On 1 March 2021, the new Emmy Noether research group “Mesoscale Material Modeling and Simulations (3MS)” started working at the Faculty of Mathematics at TU Dresden. Group leader Dr. Marco Salvalaglio, an Italian physicist and material scientist, will benefit from the interdisciplinary research environment at TU Dresden, closely cooperating with the Dresden Center of Computational Materials Science (DCMS). Together, they will develop novel methods to investigate crystalline materials able to bridge length scales, thus paving the way to novel, large-scale investigations. The project is funded by the German Research Foundation (DFG) with up to 1.5 million euro for six years.

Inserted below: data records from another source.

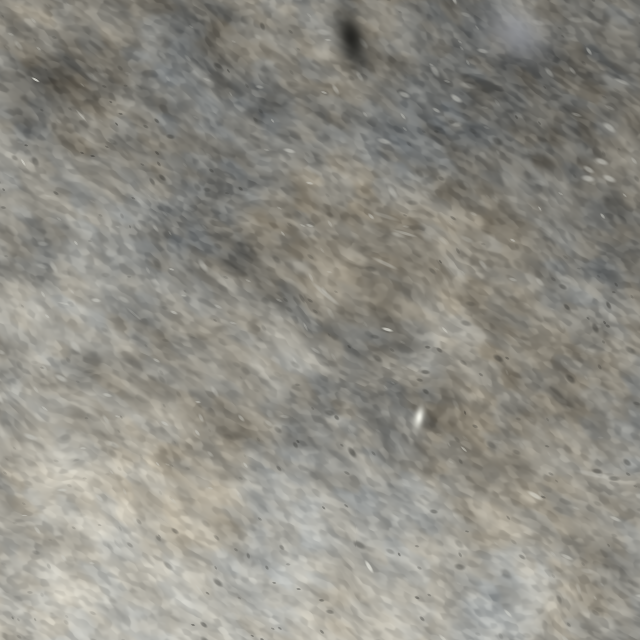
Write a three.js fragment shader that draws this texture.

```glsl
varying vec2 vUv;

const vec3 STONE_TINT = vec3(1.015, 1.0, 0.945);
const vec3 WARM_SHIFT = vec3(0.035, 0.006, -0.035);
const vec3 PALE_MINERAL = vec3(0.80, 0.80, 0.77);
const vec3 BLUE_MINERAL = vec3(0.58, 0.59, 0.61);
const vec3 GLINT = vec3(0.95, 0.95, 0.91);
const vec3 PIT = vec3(0.13, 0.13, 0.12);

float hash(vec2 p) {
  return fract(sin(dot(p, vec2(127.1, 311.7))) * 43758.545);
}

vec2 hash2(vec2 p) {
  return vec2(hash(p), hash(p + 19.7));
}

vec2 rotate(vec2 p, float angle) {
  float c = cos(angle), s = sin(angle);
  return vec2(c * p.x - s * p.y, s * p.x + c * p.y);
}

// Cellular noise: random cell values blended by distance, centred on zero
float softCells(vec2 p, float seed) {
  vec2 cell = floor(p);
  float sum = 0.0, total = 0.0;
  for (int j = -1; j <= 1; j++) {
    for (int i = -1; i <= 1; i++) {
      vec2 id = cell + vec2(float(i), float(j));
      vec2 d = p - id - hash2(id + seed);
      float weight = exp(-5.0 * dot(d, d));
      sum += weight * hash(id + seed + 57.3);
      total += weight;
    }
  }
  return sum / max(total, 0.0001) - 0.5;
}

// Scattered slivers, one at most per cell, roughly along the x axis
float flecks(vec2 p, float share, float stretch, float seed) {
  vec2 cell = floor(p);
  float cover = 0.0;
  for (int j = -1; j <= 1; j++) {
    for (int i = -1; i <= 1; i++) {
      vec2 id = cell + vec2(float(i), float(j));
      float pick = hash(id + seed + 5.1);
      float size = mix(0.18, 0.55, pow(hash(id + seed + 8.6), 2.0));
      vec2 d = p - id - hash2(id + seed);
      d = rotate(d, 0.9 * (hash(id + seed + 3.4) - 0.5));
      float edge = length(d * vec2(1.0, stretch));
      float shape = 1.0 - smoothstep(size * 0.3, size, edge);
      cover = max(cover, shape * step(pick, share) * (0.4 + 0.6 * pick / share));
    }
  }
  return cover;
}

float smudge(vec2 p, vec2 centre, vec2 radius, float angle) {
  vec2 d = rotate(p - centre, angle) / radius;
  return exp(-dot(d, d));
}

// Broken chain of shadows from the upper left towards the lower right
float shadowTrail(vec2 p) {
  float shade = 0.0;
  for (int i = 0; i < 7; i++) {
    float t = float(i) / 6.0;
    vec2 jitter = hash2(vec2(float(i), 4.0)) - 0.5;
    vec2 centre = mix(vec2(0.14, 0.88), vec2(0.69, 0.37), t) + 0.06 * jitter;
    shade = max(shade, smudge(p, centre, vec2(0.085, 0.05), 0.7 + jitter.x));
  }
  return shade;
}

void main() {
  vec2 uv = vUv;
  vec2 grain = rotate(uv, 0.6);
  vec2 warp = vec2(softCells(uv * 9.0, 2.0), softCells(uv * 9.0, 31.0));
  vec2 bent = uv + 0.07 * warp;
  vec2 bentGrain = grain + 0.02 * warp;

  // Broad light and shadow
  float tone = 0.565 - 0.21 * (uv.y - 0.5) - 0.09 * (uv.x - 0.5);
  tone -= 0.11 * shadowTrail(bent);
  tone -= 0.10 * smudge(bent, vec2(0.82, 0.68), vec2(0.22, 0.10), 0.6);
  tone -= 0.08 * smudge(bent, vec2(0.80, 0.90), vec2(0.20, 0.08), 0.5);

  // Blotches, then streaks and fine grit along the grain
  tone += 0.16 * softCells(bentGrain * vec2(5.0, 8.0), 11.0);
  tone += 0.13 * softCells(bentGrain * vec2(13.0, 22.0), 23.0);
  tone += 0.13 * softCells(bentGrain * vec2(28.0, 70.0), 41.0);
  tone += 0.13 * softCells(bentGrain * vec2(80.0, 150.0), 67.0);

  float warmth = softCells(bent * 6.0, 83.0) + 0.7 * softCells(grain * vec2(30.0, 50.0), 97.0);
  vec3 color = tone * STONE_TINT + WARM_SHIFT * warmth;

  // Mineral slivers and small pits gather in patches
  float patches = smoothstep(-0.15, 0.25, softCells(uv * 5.0, 71.0));
  float pale = flecks(bentGrain * 34.0, 0.28, 2.6, 13.0);
  float longPale = flecks(grain * 13.0, 0.10, 7.0, 29.0);
  float pits = flecks(bentGrain * 42.0, 0.22, 2.0, 53.0);
  color = mix(color, PALE_MINERAL, 0.55 * pale * (0.25 + 0.75 * patches));
  color = mix(color, PALE_MINERAL, 0.45 * longPale);
  color = mix(color, PIT, 0.38 * pits * (1.0 - 0.6 * patches));
  color = mix(color, GLINT, 0.8 * flecks(grain * 22.0 + 7.0, 0.025, 3.5, 61.0));

  // Deep hole, bluish chip and one bright glint
  vec2 rough = uv + 0.018 * warp;
  color = mix(color, PIT, 0.95 * smudge(rough, vec2(0.546, 0.943), vec2(0.021, 0.042), -0.3));
  color = mix(color, BLUE_MINERAL, 0.8 * smudge(rough, vec2(0.81, 0.95), vec2(0.045, 0.035), 0.6));
  color = mix(color, GLINT, smudge(uv, vec2(0.655, 0.348), vec2(0.007, 0.016), 0.2));

  gl_FragColor = vec4(clamp(color, 0.0, 1.0), 1.0);
}
```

Crystalline materials are ubiquitous. They can be found in rocks, in living organisms and are essential for most electronic devices we use nowadays. They exhibit peculiar macroscopic features, such as faceted morphologies or elastic/plastic response to external load, which, however, originate from the microscopic arrangements of atoms in periodic lattices. With his Emmy Noether research group “3MS”, Dr. Marco Salvalaglio aims to research crystalline materials properties by developing a comprehensive collection of techniques based on the so-called phase-field and phase-field crystal models.

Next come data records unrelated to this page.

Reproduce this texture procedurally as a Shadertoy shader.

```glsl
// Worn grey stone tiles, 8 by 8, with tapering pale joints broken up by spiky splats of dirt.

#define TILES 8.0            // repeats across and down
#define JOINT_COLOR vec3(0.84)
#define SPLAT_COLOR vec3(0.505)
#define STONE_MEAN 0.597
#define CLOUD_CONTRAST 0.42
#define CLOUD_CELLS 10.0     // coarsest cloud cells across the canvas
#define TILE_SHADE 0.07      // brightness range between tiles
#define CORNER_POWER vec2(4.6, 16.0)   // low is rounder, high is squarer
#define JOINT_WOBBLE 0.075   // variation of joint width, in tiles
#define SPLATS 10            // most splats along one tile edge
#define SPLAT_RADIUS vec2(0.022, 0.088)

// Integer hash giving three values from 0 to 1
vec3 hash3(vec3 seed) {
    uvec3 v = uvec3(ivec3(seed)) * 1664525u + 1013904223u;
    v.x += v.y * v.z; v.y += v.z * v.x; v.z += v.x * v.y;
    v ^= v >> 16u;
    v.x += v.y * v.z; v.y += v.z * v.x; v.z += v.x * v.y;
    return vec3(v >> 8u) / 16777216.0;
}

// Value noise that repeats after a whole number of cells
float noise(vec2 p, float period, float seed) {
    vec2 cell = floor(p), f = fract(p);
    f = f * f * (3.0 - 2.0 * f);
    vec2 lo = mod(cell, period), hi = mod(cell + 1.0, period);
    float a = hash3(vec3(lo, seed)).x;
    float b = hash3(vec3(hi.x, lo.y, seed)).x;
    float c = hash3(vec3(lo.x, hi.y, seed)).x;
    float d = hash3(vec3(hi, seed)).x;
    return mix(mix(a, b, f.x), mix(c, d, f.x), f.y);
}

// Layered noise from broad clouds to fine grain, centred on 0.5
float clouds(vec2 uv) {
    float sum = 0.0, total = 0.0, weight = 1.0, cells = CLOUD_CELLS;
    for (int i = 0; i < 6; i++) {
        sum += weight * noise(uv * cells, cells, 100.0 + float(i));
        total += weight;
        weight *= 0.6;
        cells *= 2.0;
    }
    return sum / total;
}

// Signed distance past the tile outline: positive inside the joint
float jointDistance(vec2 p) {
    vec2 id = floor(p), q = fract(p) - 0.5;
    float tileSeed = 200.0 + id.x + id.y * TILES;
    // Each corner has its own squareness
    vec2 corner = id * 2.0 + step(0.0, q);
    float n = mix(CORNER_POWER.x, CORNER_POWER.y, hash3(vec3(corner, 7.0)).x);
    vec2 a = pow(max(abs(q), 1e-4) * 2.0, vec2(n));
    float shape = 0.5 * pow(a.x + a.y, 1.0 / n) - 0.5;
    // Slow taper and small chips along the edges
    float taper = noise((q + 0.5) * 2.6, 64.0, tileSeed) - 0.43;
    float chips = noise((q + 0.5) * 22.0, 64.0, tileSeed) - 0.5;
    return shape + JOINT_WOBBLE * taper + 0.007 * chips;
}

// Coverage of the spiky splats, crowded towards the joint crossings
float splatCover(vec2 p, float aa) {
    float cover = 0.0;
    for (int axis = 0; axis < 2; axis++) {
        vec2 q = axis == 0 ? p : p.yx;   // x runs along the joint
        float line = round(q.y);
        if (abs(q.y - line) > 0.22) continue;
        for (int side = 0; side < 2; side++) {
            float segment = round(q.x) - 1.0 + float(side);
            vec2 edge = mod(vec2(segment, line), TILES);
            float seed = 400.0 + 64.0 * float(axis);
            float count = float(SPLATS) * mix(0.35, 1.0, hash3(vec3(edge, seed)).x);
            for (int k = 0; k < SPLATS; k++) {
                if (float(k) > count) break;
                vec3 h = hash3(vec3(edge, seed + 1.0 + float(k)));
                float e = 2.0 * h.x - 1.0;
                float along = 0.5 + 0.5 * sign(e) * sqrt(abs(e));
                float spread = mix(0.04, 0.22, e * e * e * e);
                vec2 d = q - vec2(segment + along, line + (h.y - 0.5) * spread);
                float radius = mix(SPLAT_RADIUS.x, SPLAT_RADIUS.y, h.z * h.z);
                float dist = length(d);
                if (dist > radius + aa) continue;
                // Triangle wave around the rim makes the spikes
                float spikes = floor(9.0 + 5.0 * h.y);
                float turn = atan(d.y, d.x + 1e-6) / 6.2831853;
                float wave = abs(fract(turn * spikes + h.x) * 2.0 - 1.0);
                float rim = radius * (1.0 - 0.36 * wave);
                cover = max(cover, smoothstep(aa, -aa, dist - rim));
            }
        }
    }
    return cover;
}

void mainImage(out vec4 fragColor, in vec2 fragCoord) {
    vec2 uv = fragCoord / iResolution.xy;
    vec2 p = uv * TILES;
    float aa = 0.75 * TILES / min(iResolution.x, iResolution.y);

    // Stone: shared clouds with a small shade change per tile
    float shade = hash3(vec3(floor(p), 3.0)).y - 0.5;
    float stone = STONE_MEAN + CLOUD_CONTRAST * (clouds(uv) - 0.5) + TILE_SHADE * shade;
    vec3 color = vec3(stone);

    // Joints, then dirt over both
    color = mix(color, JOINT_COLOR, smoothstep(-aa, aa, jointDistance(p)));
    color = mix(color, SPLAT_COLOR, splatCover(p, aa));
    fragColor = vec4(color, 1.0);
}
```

The application of these phase-field models will provide a coarse-graining of crystalline structures, such as focusing on large length scales retaining some details of the crystal lattice, particularly those relevant for describing defects and interfaces. This will make it possible to tackle open problems as well as the study of general properties and specific mesoscale aspects of technologically relevant systems, such as polycrystalline materials and crystalline heterostructures.
Dr. Salvalaglio is glad about having found the ideal research environment for this challenging project: “I have been a guest researcher at TU Dresden thanks to an Alexander von Humboldt Fellowship from 2016 to 2018. Afterwards, along with a few research stays abroad, I kept working on projects that originated from this research period. At TU Dresden, and in particular at the Institute of Scientific Computing at the Faculty of Mathematics headed by Prof. Dr. Axel Voigt, I found the complementary knowledge I need to tackle challenging material science problems with the aid of state-of-the-art computational techniques. The project funded by the Emmy Noether Program is highly interdisciplinary. It involves developing new models, their implementation thanks to advanced numerical techniques, and their application.”
Therefore, the “3MS” group will closely cooperate with other researchers within the framework of the Dresden Center of Computational Materials Science (DCMS): “DCMS is a unique environment as it connects several theoretical material science activities involving classical and novel approaches, also in close contact to experimental groups. I have become a full member of DCMS and thus I will benefit from the broad experience and expertise conveyed and exchanged therein,” states Dr. Salvalaglio.
Source: Technische Universität Dresden